§ Exercise prompt:
Reproduce every entry below precisely; do not include the pictures.

§ Entries shown:
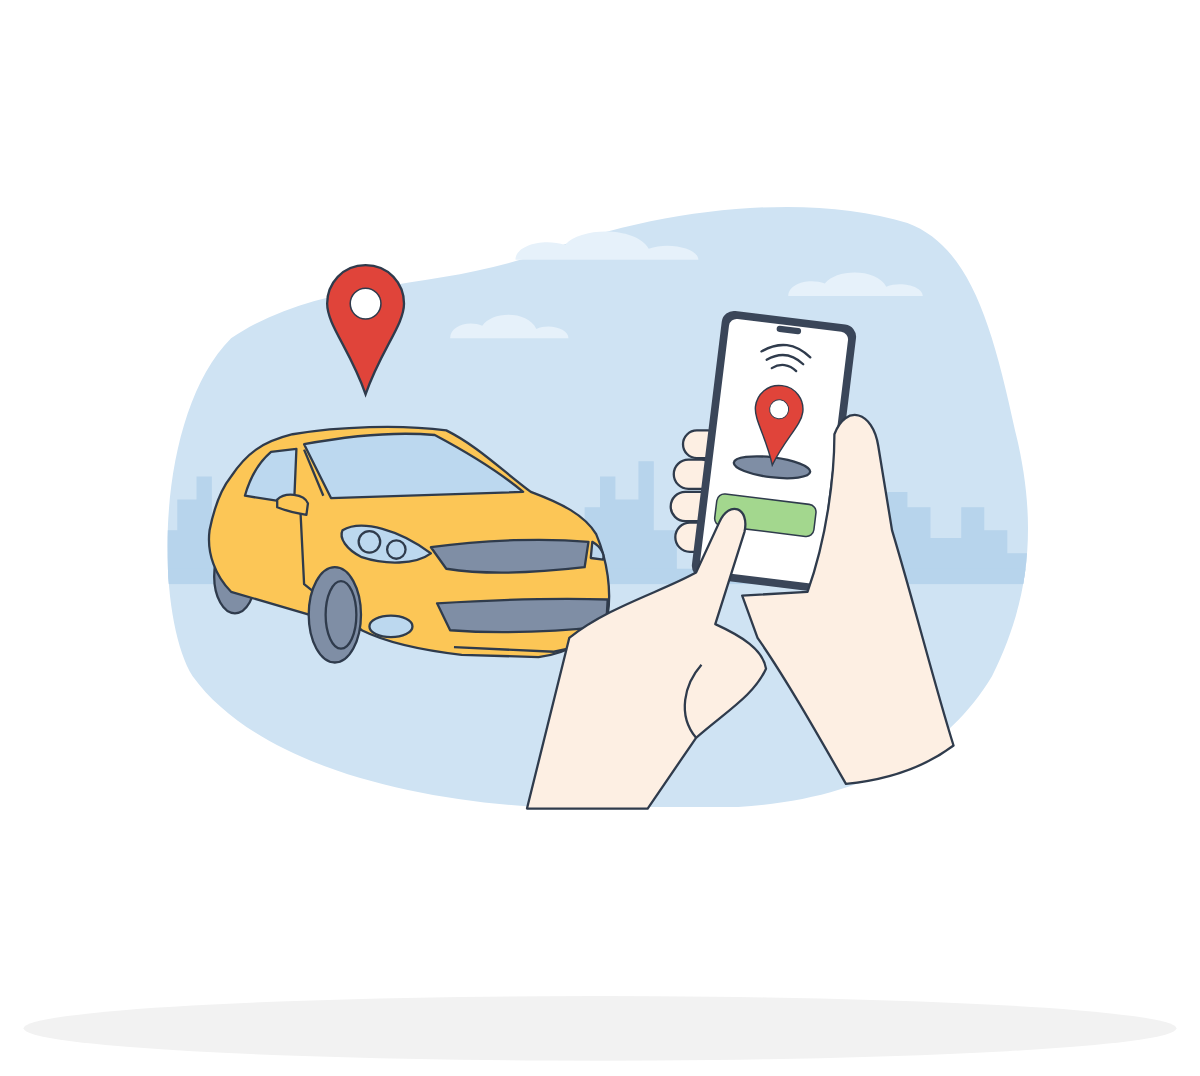
<!DOCTYPE html>
<html lang="en">
<head>
<meta charset="utf-8">
<title>Locate Your Car</title>
<style>
  :root {
    --page: #ffffff;
    --floor-shadow: #f2f2f2;
    --sky: #cfe3f3;
    --cloud: #e6f1fa;
    --skyline: #b7d4ec;
    --ink: #2f3b4c;
    --car-body: #fcc656;
    --car-glass: #bcd8ef;
    --car-trim: #7f8ea5;
    --pin: #e0443a;
    --pin-hole: #ffffff;
    --phone-frame: #3a4659;
    --screen: #ffffff;
    --button: #a3d78e;
    --skin: #fdefe3;
  }
  html, body { margin: 0; padding: 0; overflow: hidden; background: var(--page); }
  .canvas { display: block; width: 1200px; height: 1076px; }
</style>
</head>
<body>
<svg class="canvas" viewBox="0 0 1560 1400" xmlns="http://www.w3.org/2000/svg" role="img" aria-label="Hands using a phone app to locate a parked yellow car">
  <defs>
    <clipPath id="blob-clip">
      <path id="blob-shape" d="M300 440 C420 360 560 380 700 330 C860 270 1050 250 1180 290 C1260 320 1290 420 1320 560 C1350 680 1340 780 1290 880 C1230 980 1120 1040 960 1050 L700 1050 C520 1040 330 990 250 880 C200 800 200 540 300 440 Z"/>
    </clipPath>
    <g id="cloud">
      <path d="M0 0 C0 -16 22 -24 38 -16 C50 -36 92 -36 102 -12 C118 -20 140 -12 140 0 Z"/>
    </g>
    <g id="map-pin">
      <path d="M0 -50 C-30 -50 -50 -26 -50 0 C-50 28 -20 60 0 118 C20 60 50 28 50 0 C50 -26 30 -50 0 -50 Z" fill="var(--pin)" stroke="var(--ink)" stroke-width="3"/>
      <circle r="20" fill="var(--pin-hole)" stroke="var(--ink)" stroke-width="2"/>
    </g>
  </defs>

  <ellipse class="floor-shadow" cx="780" cy="1338" rx="750" ry="42" fill="var(--floor-shadow)"/>

  <g class="backdrop" clip-path="url(#blob-clip)">
    <rect x="0" y="0" width="1560" height="1400" fill="var(--sky)"/>
    <g class="skyline" fill="var(--skyline)">
      <path d="M200 760 L200 690 L230 690 L230 650 L255 650 L255 620 L275 620 L275 690 L300 690 L300 760 Z"/>
      <path d="M760 760 L760 660 L780 660 L780 620 L800 620 L800 650 L830 650 L830 600 L850 600 L850 690 L880 690 L880 760 Z"/>
      <path d="M1120 760 L1120 680 L1150 680 L1150 640 L1180 640 L1180 660 L1210 660 L1210 700 L1250 700 L1250 660 L1280 660 L1280 690 L1310 690 L1310 720 L1350 720 L1350 760 Z"/>
      <rect x="200" y="740" width="1160" height="20"/>
    </g>
  </g>

  <g class="clouds" fill="var(--cloud)">
    <use href="#cloud" transform="translate(670 338) scale(1.7 1.2)"/>
    <use href="#cloud" transform="translate(585 440) scale(1.1 1)"/>
    <use href="#cloud" transform="translate(1025 385) scale(1.25 1)"/>
  </g>

  <g class="car" stroke="var(--ink)" stroke-width="3" stroke-linejoin="round">
    <ellipse cx="305" cy="750" rx="27" ry="48" fill="var(--car-trim)"/>
    <path d="M300 620 C320 590 340 575 380 565 C440 555 520 552 580 560 C620 580 650 610 690 640 C730 655 760 670 775 695 C790 730 795 770 790 800 C770 830 740 850 700 855 L600 852 C540 845 500 835 470 820 L300 770 C280 750 268 720 272 690 C278 660 288 635 300 620 Z" fill="var(--car-body)"/>
    <path d="M395 578 C460 566 520 562 565 566 C610 590 650 615 680 640 L430 648 Z" fill="var(--car-glass)"/>
    <path d="M318 645 C325 620 338 600 352 588 L385 584 L382 655 Z" fill="var(--car-glass)"/>
    <path d="M395 585 L420 645" fill="none"/>
    <path d="M390 660 L395 760 L470 820" fill="none"/>
    <path d="M360 650 C370 640 395 642 400 655 L398 670 C385 668 370 664 360 660 Z" fill="var(--car-body)"/>
    <path d="M445 690 C470 675 520 690 560 720 C540 735 500 735 470 725 C450 715 440 700 445 690 Z" fill="var(--car-glass)"/>
    <circle cx="480" cy="705" r="14" fill="none"/>
    <circle cx="515" cy="715" r="12" fill="none"/>
    <path d="M560 712 C630 702 710 700 765 705 L760 738 C700 745 630 748 580 740 Z" fill="var(--car-trim)"/>
    <path d="M770 705 C782 712 786 722 784 728 L768 726 Z" fill="var(--car-glass)"/>
    <path d="M568 785 C650 780 730 778 790 780 L788 815 C720 822 650 825 585 820 Z" fill="var(--car-trim)"/>
    <ellipse cx="508" cy="815" rx="28" ry="14" fill="var(--car-glass)"/>
    <path d="M590 842 L720 848 L780 835" fill="none"/>
    <ellipse cx="435" cy="800" rx="34" ry="62" fill="var(--car-trim)"/>
    <ellipse cx="443" cy="800" rx="20" ry="44" fill="var(--car-trim)"/>
  </g>

  <use href="#map-pin" transform="translate(475 395)"/>

  <g class="holding-hand" fill="var(--skin)" stroke="var(--ink)" stroke-width="3" stroke-linejoin="round">
    <rect x="888" y="560" width="50" height="36" rx="18"/>
    <rect x="876" y="598" width="55" height="38" rx="19"/>
    <rect x="872" y="640" width="58" height="38" rx="19"/>
    <rect x="878" y="680" width="52" height="38" rx="19"/>
  </g>

  <g class="phone" transform="rotate(7 1005 590)">
    <rect x="918" y="412" width="176" height="350" rx="16" fill="var(--phone-frame)"/>
    <rect x="928" y="422" width="156" height="330" rx="10" fill="var(--screen)"/>
    <rect x="990" y="424" width="32" height="8" rx="4" fill="var(--phone-frame)"/>
    <g class="signal-waves" fill="none" stroke="var(--ink)" stroke-width="3" stroke-linecap="round">
      <path d="M990 480 C1000 472 1012 472 1022 480"/>
      <path d="M982 470 C998 458 1014 458 1030 470"/>
      <path d="M974 460 C996 444 1016 444 1038 460"/>
    </g>
    <ellipse cx="1006" cy="608" rx="50" ry="13" fill="var(--car-trim)" stroke="var(--ink)" stroke-width="3"/>
    <use href="#map-pin" transform="translate(1006 532) scale(0.62)"/>
    <rect x="940" y="650" width="130" height="42" rx="10" fill="var(--button)" stroke="var(--ink)" stroke-width="2"/>
  </g>

  <g class="hands" fill="var(--skin)" stroke="var(--ink)" stroke-width="3" stroke-linejoin="round">
    <path d="M1085 565 C1100 525 1135 535 1142 580 L1160 690 C1190 790 1215 890 1240 970 C1200 1000 1150 1015 1100 1020 C1060 950 1020 880 985 830 L965 775 L1050 770 C1075 700 1085 620 1085 565 Z"/>
    <path d="M685 1052 L740 830 C790 790 860 770 905 745 L935 680 C948 650 975 660 968 692 L930 812 C965 828 992 845 996 870 C980 905 945 925 905 960 L842 1052 Z"/>
    <path d="M905 960 C880 930 890 890 912 865" fill="none"/>
  </g>
</svg>
</body>
</html>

§ Written response:
<!DOCTYPE html>
<html lang="en">
<head>
<meta charset="utf-8">
<title>Locate Your Car</title>
<style>
  :root {
    --page: #ffffff;
    --floor-shadow: #f2f2f2;
    --sky: #cfe3f3;
    --cloud: #e6f1fa;
    --skyline: #b7d4ec;
    --ink: #2f3b4c;
    --car-body: #fcc656;
    --car-glass: #bcd8ef;
    --car-trim: #7f8ea5;
    --pin: #e0443a;
    --pin-hole: #ffffff;
    --phone-frame: #3a4659;
    --screen: #ffffff;
    --button: #a3d78e;
    --skin: #fdefe3;
  }
  html, body { margin: 0; padding: 0; overflow: hidden; background: var(--page); }
  .canvas { display: block; width: 1200px; height: 1076px; }
</style>
</head>
<body>
<svg class="canvas" viewBox="0 0 1560 1400" xmlns="http://www.w3.org/2000/svg" role="img" aria-label="Hands using a phone app to locate a parked yellow car">
  <defs>
    <clipPath id="blob-clip">
      <path id="blob-shape" d="M300 440 C420 360 560 380 700 330 C860 270 1050 250 1180 290 C1260 320 1290 420 1320 560 C1350 680 1340 780 1290 880 C1230 980 1120 1040 960 1050 L700 1050 C520 1040 330 990 250 880 C200 800 200 540 300 440 Z"/>
    </clipPath>
    <g id="cloud">
      <path d="M0 0 C0 -16 22 -24 38 -16 C50 -36 92 -36 102 -12 C118 -20 140 -12 140 0 Z"/>
    </g>
    <g id="map-pin">
      <path d="M0 -50 C-30 -50 -50 -26 -50 0 C-50 28 -20 60 0 118 C20 60 50 28 50 0 C50 -26 30 -50 0 -50 Z" fill="var(--pin)" stroke="var(--ink)" stroke-width="3"/>
      <circle r="20" fill="var(--pin-hole)" stroke="var(--ink)" stroke-width="2"/>
    </g>
  </defs>

  <ellipse class="floor-shadow" cx="780" cy="1338" rx="750" ry="42" fill="var(--floor-shadow)"/>

  <g class="backdrop" clip-path="url(#blob-clip)">
    <rect x="0" y="0" width="1560" height="1400" fill="var(--sky)"/>
    <g class="skyline" fill="var(--skyline)">
      <path d="M200 760 L200 690 L230 690 L230 650 L255 650 L255 620 L275 620 L275 690 L300 690 L300 760 Z"/>
      <path d="M760 760 L760 660 L780 660 L780 620 L800 620 L800 650 L830 650 L830 600 L850 600 L850 690 L880 690 L880 760 Z"/>
      <path d="M1120 760 L1120 680 L1150 680 L1150 640 L1180 640 L1180 660 L1210 660 L1210 700 L1250 700 L1250 660 L1280 660 L1280 690 L1310 690 L1310 720 L1350 720 L1350 760 Z"/>
      <rect x="200" y="740" width="1160" height="20"/>
    </g>
  </g>

  <g class="clouds" fill="var(--cloud)">
    <use href="#cloud" transform="translate(670 338) scale(1.7 1.2)"/>
    <use href="#cloud" transform="translate(585 440) scale(1.1 1)"/>
    <use href="#cloud" transform="translate(1025 385) scale(1.25 1)"/>
  </g>

  <g class="car" stroke="var(--ink)" stroke-width="3" stroke-linejoin="round">
    <ellipse cx="305" cy="750" rx="27" ry="48" fill="var(--car-trim)"/>
    <path d="M300 620 C320 590 340 575 380 565 C440 555 520 552 580 560 C620 580 650 610 690 640 C730 655 760 670 775 695 C790 730 795 770 790 800 C770 830 740 850 700 855 L600 852 C540 845 500 835 470 820 L300 770 C280 750 268 720 272 690 C278 660 288 635 300 620 Z" fill="var(--car-body)"/>
    <path d="M395 578 C460 566 520 562 565 566 C610 590 650 615 680 640 L430 648 Z" fill="var(--car-glass)"/>
    <path d="M318 645 C325 620 338 600 352 588 L385 584 L382 655 Z" fill="var(--car-glass)"/>
    <path d="M395 585 L420 645" fill="none"/>
    <path d="M390 660 L395 760 L470 820" fill="none"/>
    <path d="M360 650 C370 640 395 642 400 655 L398 670 C385 668 370 664 360 660 Z" fill="var(--car-body)"/>
    <path d="M445 690 C470 675 520 690 560 720 C540 735 500 735 470 725 C450 715 440 700 445 690 Z" fill="var(--car-glass)"/>
    <circle cx="480" cy="705" r="14" fill="none"/>
    <circle cx="515" cy="715" r="12" fill="none"/>
    <path d="M560 712 C630 702 710 700 765 705 L760 738 C700 745 630 748 580 740 Z" fill="var(--car-trim)"/>
    <path d="M770 705 C782 712 786 722 784 728 L768 726 Z" fill="var(--car-glass)"/>
    <path d="M568 785 C650 780 730 778 790 780 L788 815 C720 822 650 825 585 820 Z" fill="var(--car-trim)"/>
    <ellipse cx="508" cy="815" rx="28" ry="14" fill="var(--car-glass)"/>
    <path d="M590 842 L720 848 L780 835" fill="none"/>
    <ellipse cx="435" cy="800" rx="34" ry="62" fill="var(--car-trim)"/>
    <ellipse cx="443" cy="800" rx="20" ry="44" fill="var(--car-trim)"/>
  </g>

  <use href="#map-pin" transform="translate(475 395)"/>

  <g class="holding-hand" fill="var(--skin)" stroke="var(--ink)" stroke-width="3" stroke-linejoin="round">
    <rect x="888" y="560" width="50" height="36" rx="18"/>
    <rect x="876" y="598" width="55" height="38" rx="19"/>
    <rect x="872" y="640" width="58" height="38" rx="19"/>
    <rect x="878" y="680" width="52" height="38" rx="19"/>
  </g>

  <g class="phone" transform="rotate(7 1005 590)">
    <rect x="918" y="412" width="176" height="350" rx="16" fill="var(--phone-frame)"/>
    <rect x="928" y="422" width="156" height="330" rx="10" fill="var(--screen)"/>
    <rect x="990" y="424" width="32" height="8" rx="4" fill="var(--phone-frame)"/>
    <g class="signal-waves" fill="none" stroke="var(--ink)" stroke-width="3" stroke-linecap="round">
      <path d="M990 480 C1000 472 1012 472 1022 480"/>
      <path d="M982 470 C998 458 1014 458 1030 470"/>
      <path d="M974 460 C996 444 1016 444 1038 460"/>
    </g>
    <ellipse cx="1006" cy="608" rx="50" ry="13" fill="var(--car-trim)" stroke="var(--ink)" stroke-width="3"/>
    <use href="#map-pin" transform="translate(1006 532) scale(0.62)"/>
    <rect x="940" y="650" width="130" height="42" rx="10" fill="var(--button)" stroke="var(--ink)" stroke-width="2"/>
  </g>

  <g class="hands" fill="var(--skin)" stroke="var(--ink)" stroke-width="3" stroke-linejoin="round">
    <path d="M1085 565 C1100 525 1135 535 1142 580 L1160 690 C1190 790 1215 890 1240 970 C1200 1000 1150 1015 1100 1020 C1060 950 1020 880 985 830 L965 775 L1050 770 C1075 700 1085 620 1085 565 Z"/>
    <path d="M685 1052 L740 830 C790 790 860 770 905 745 L935 680 C948 650 975 660 968 692 L930 812 C965 828 992 845 996 870 C980 905 945 925 905 960 L842 1052 Z"/>
    <path d="M905 960 C880 930 890 890 912 865" fill="none"/>
  </g>
</svg>
</body>
</html>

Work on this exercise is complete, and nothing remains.